#### Available data
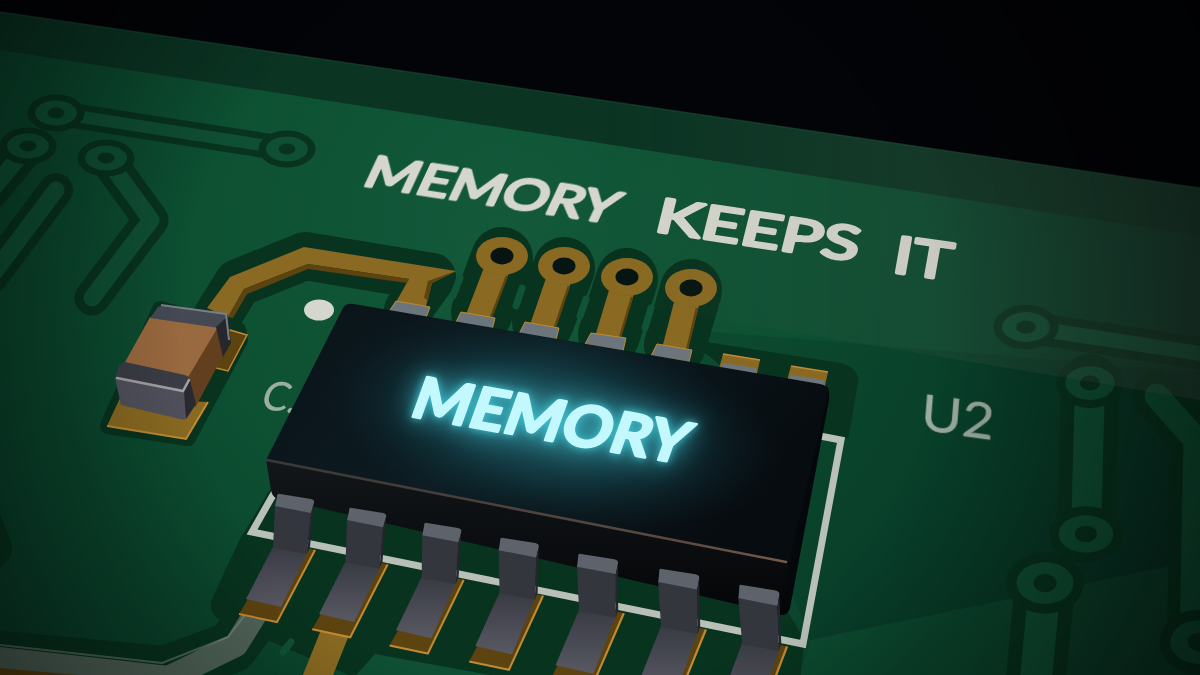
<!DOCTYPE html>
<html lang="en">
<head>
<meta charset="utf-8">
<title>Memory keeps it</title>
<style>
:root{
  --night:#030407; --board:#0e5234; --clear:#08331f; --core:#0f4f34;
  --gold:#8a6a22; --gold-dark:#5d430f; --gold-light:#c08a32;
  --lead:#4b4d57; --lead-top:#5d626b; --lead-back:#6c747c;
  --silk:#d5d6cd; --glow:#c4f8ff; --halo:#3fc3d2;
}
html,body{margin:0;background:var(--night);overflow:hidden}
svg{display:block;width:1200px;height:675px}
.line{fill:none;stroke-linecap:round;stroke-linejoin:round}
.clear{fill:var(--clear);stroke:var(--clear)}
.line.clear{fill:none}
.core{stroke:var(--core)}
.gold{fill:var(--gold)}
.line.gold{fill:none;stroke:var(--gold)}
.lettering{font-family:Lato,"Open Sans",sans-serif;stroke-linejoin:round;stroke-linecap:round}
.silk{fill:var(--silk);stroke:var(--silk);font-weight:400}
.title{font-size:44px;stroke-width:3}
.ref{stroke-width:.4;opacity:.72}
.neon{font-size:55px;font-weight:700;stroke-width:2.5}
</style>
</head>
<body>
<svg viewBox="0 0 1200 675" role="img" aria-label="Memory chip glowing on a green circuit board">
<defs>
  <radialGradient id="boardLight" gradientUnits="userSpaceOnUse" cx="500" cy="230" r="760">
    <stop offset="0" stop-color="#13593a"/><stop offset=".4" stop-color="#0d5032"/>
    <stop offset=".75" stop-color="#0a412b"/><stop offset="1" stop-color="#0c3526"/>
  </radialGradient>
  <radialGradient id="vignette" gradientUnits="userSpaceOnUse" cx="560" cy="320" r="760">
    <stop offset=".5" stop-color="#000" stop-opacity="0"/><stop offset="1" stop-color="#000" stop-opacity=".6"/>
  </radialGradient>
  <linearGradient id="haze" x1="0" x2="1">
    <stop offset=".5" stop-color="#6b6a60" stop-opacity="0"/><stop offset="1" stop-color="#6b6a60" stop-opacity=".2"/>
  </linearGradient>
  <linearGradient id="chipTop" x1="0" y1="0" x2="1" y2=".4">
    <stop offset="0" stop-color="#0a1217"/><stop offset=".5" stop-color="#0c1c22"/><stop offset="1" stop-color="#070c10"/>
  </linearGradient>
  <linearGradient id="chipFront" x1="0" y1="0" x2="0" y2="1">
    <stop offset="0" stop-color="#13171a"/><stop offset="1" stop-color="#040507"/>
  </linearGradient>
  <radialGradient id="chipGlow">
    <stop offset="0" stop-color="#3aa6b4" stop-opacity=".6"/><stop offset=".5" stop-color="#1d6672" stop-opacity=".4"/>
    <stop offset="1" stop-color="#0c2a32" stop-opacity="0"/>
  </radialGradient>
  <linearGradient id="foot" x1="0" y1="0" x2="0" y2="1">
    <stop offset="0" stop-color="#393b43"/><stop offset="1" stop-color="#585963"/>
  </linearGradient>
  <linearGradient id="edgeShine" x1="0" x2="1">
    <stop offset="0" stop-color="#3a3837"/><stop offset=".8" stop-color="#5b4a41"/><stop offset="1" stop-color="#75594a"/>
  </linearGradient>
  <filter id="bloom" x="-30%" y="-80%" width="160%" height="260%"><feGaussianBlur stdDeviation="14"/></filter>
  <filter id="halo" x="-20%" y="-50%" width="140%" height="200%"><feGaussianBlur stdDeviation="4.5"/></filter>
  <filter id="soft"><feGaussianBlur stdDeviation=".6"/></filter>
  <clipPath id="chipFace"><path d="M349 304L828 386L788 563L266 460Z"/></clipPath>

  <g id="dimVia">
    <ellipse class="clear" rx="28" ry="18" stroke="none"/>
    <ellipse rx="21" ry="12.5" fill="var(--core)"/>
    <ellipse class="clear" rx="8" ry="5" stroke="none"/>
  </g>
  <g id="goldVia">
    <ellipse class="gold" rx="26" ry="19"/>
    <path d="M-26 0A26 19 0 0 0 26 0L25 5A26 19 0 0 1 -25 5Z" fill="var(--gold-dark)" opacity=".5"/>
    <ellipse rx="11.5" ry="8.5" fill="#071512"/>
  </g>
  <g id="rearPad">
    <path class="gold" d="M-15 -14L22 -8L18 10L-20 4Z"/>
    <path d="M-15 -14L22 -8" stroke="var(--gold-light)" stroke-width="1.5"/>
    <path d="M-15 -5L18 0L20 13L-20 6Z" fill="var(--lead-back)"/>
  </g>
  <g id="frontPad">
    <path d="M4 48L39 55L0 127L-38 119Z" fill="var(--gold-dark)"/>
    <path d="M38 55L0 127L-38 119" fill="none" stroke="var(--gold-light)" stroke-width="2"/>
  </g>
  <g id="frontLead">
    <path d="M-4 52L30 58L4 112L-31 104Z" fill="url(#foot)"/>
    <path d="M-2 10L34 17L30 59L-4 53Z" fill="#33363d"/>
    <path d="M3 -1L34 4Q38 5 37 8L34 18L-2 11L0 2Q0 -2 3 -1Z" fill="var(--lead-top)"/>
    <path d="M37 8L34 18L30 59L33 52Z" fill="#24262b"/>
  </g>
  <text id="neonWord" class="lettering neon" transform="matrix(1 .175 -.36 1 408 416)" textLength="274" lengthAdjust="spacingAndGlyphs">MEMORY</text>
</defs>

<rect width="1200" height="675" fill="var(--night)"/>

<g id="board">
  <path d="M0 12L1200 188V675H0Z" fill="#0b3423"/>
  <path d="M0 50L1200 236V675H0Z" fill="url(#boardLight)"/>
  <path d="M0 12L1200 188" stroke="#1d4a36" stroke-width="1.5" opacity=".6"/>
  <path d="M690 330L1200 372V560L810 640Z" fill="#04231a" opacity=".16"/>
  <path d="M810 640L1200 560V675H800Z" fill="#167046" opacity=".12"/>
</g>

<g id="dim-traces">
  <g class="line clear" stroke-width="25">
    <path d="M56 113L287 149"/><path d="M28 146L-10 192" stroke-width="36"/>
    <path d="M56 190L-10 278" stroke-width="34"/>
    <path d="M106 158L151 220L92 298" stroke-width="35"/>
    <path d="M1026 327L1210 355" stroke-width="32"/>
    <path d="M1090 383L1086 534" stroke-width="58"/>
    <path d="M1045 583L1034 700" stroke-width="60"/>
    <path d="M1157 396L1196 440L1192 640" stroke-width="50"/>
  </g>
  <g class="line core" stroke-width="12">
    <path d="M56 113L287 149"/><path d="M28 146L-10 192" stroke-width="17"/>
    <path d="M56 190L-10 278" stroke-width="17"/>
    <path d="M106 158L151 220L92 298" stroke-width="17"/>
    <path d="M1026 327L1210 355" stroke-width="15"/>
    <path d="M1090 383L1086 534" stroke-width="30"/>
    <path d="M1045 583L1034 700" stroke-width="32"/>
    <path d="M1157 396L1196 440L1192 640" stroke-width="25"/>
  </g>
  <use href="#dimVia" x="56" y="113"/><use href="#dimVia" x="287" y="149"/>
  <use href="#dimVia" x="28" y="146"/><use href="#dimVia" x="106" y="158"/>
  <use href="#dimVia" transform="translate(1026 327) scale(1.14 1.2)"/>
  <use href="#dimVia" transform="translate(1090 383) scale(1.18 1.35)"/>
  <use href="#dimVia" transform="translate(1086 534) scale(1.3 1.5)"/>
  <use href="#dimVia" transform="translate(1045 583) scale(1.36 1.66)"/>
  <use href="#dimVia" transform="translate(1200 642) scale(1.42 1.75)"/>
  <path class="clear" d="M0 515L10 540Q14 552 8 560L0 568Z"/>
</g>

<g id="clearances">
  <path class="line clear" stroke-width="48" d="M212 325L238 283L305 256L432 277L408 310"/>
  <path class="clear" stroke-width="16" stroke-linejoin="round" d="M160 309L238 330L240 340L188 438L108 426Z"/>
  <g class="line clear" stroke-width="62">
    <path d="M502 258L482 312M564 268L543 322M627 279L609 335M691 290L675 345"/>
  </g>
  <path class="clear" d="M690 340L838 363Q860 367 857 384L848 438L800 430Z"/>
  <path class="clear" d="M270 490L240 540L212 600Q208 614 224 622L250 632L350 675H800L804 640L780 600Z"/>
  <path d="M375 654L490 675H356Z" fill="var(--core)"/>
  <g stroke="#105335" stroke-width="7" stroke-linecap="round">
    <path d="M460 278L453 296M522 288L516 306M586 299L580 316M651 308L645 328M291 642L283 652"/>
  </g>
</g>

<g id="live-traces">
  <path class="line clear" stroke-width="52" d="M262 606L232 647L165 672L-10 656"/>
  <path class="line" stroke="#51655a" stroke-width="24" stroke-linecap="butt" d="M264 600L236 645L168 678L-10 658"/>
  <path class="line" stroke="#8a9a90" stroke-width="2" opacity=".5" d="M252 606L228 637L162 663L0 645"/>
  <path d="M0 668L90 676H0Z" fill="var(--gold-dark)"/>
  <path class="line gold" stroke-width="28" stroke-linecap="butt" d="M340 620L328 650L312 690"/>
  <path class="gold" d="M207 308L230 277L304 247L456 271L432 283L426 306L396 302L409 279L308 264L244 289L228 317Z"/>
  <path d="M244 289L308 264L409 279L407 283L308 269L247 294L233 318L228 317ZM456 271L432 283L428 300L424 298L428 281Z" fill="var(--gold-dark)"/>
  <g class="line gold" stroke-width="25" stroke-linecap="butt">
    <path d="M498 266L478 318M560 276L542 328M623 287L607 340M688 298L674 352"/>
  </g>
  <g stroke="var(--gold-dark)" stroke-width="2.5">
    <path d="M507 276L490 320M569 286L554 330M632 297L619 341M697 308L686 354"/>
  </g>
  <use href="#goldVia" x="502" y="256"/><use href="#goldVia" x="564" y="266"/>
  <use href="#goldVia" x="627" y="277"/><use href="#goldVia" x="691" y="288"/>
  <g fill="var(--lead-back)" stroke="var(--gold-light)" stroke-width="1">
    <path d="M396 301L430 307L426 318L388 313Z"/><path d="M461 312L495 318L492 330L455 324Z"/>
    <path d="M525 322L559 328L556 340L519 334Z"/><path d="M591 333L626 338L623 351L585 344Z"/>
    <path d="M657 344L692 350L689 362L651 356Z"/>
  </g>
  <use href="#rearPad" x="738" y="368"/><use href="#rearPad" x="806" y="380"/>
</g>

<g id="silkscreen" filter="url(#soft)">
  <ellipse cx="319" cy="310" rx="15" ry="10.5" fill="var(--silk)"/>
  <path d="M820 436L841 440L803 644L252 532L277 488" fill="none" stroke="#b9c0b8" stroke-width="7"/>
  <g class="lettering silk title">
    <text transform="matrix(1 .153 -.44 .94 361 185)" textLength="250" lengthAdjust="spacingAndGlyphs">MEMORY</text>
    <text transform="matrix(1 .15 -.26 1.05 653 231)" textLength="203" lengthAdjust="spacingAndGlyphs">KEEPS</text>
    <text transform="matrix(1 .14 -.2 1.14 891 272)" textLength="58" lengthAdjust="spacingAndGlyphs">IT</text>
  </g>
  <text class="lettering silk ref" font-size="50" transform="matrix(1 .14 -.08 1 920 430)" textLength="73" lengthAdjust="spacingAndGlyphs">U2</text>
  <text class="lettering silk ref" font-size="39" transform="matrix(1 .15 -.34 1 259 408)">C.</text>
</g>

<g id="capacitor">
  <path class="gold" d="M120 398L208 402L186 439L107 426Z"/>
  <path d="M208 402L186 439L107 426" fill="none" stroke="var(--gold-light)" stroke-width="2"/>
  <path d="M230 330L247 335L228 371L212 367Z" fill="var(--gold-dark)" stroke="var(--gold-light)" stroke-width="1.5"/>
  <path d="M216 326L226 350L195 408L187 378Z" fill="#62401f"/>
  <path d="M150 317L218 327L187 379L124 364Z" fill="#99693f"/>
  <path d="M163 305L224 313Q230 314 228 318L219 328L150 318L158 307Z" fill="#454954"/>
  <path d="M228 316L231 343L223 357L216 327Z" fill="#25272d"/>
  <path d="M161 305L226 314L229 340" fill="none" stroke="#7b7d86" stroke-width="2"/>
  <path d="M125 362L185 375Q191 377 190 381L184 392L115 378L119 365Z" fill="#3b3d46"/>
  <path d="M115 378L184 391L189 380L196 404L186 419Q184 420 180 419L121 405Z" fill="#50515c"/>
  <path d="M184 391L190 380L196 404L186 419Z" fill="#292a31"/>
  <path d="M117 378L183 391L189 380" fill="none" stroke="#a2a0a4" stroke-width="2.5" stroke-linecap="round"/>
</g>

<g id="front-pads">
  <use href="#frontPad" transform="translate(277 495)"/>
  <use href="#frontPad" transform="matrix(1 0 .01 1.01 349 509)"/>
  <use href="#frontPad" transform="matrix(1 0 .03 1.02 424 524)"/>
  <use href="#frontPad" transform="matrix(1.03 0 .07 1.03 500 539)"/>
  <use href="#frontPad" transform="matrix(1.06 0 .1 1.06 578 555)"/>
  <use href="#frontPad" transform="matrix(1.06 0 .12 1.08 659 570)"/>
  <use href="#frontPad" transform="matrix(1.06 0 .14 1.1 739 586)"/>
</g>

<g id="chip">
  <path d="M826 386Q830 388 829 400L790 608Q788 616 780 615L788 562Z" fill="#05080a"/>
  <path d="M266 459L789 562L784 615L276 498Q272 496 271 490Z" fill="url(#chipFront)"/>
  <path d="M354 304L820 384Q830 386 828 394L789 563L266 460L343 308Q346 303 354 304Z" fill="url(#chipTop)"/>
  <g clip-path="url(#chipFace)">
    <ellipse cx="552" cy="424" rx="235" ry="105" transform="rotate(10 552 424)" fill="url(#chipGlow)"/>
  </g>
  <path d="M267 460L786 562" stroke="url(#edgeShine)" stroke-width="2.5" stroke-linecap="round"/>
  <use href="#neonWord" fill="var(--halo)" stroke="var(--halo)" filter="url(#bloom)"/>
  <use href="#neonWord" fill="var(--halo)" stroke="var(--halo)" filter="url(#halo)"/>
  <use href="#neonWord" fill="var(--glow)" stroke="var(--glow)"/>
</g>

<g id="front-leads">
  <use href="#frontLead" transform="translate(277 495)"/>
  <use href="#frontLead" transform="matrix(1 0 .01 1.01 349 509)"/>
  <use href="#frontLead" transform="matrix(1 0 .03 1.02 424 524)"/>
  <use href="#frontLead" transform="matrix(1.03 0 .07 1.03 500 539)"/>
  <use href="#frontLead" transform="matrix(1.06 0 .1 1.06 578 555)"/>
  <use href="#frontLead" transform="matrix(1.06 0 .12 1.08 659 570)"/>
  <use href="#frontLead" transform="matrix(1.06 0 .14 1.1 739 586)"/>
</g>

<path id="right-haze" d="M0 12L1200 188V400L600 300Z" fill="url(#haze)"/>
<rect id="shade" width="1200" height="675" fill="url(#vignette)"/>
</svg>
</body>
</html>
---
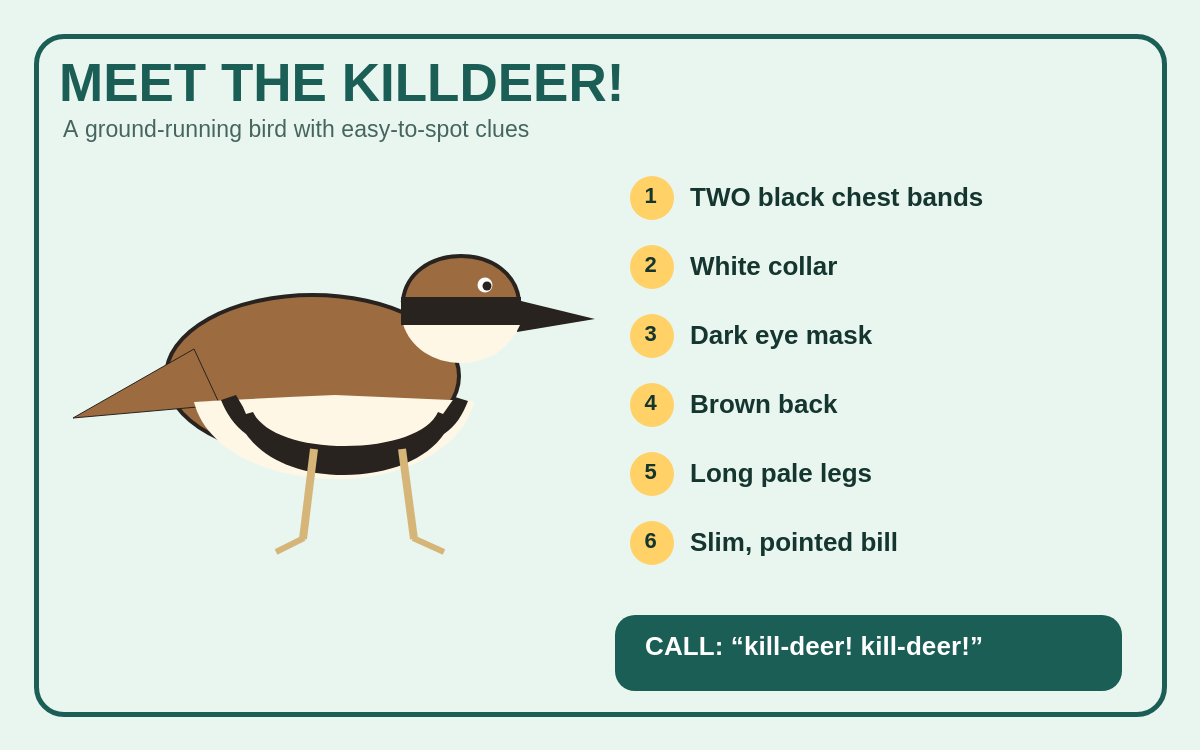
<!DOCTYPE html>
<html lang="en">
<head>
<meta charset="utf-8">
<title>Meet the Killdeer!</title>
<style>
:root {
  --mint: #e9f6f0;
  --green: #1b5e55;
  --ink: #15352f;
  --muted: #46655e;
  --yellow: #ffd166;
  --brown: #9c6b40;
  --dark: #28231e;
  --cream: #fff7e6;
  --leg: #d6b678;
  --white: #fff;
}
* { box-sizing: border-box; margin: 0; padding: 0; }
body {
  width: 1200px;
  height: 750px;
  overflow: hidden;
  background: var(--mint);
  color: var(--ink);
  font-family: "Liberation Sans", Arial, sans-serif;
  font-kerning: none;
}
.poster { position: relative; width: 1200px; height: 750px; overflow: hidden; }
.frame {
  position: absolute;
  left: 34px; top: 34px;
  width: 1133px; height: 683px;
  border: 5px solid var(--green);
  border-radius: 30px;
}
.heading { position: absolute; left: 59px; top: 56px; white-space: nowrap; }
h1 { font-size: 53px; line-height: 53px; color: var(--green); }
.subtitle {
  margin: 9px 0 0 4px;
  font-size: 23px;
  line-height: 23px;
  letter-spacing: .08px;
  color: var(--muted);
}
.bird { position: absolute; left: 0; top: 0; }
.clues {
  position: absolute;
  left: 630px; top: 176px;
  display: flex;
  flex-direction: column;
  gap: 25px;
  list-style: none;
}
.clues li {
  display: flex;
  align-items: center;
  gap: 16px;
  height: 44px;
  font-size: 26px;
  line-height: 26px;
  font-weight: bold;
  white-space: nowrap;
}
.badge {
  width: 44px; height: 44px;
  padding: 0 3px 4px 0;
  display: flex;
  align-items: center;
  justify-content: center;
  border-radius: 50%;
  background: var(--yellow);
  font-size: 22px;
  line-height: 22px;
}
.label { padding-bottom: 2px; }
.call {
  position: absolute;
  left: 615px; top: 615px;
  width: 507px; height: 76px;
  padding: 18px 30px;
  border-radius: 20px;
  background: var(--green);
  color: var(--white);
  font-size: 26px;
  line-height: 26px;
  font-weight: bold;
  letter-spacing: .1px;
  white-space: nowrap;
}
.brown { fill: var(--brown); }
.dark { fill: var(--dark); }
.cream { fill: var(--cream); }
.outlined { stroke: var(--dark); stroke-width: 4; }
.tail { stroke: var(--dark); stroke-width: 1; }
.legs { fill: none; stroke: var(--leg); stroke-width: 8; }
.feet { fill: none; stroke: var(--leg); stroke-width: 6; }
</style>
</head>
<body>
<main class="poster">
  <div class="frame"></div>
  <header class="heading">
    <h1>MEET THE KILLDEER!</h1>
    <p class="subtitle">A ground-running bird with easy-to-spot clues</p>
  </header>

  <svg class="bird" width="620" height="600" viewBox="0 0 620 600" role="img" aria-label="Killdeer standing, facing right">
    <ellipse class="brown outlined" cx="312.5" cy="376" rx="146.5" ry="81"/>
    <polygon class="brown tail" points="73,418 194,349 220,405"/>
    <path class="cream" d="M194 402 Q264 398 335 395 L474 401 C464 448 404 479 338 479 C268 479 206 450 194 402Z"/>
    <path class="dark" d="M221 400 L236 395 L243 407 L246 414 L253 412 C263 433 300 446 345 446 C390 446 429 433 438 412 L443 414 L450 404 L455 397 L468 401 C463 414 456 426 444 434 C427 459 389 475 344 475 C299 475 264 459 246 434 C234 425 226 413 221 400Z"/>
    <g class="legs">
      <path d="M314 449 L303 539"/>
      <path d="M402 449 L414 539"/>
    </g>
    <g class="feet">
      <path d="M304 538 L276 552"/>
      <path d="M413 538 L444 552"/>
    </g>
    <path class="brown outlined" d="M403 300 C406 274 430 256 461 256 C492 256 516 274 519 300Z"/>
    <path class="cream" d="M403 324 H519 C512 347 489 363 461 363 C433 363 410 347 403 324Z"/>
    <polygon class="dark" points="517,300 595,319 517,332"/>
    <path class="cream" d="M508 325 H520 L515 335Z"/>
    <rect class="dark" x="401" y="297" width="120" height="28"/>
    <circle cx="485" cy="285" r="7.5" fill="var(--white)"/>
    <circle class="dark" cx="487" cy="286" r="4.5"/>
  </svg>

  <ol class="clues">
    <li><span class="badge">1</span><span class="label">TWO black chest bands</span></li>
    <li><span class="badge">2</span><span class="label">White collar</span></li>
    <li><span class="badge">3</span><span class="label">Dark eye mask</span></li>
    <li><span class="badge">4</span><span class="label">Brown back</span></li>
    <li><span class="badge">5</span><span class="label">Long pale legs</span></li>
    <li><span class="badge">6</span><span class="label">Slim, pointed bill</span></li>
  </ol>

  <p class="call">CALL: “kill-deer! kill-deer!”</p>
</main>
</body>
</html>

#### Task brief
Show each line from the material above where the string "border" can be found.

#### Exercise response
* { box-sizing: border-box; margin: 0; padding: 0; }
  border: 5px solid var(--green);
  border-radius: 30px;
  border-radius: 50%;
  border-radius: 20px;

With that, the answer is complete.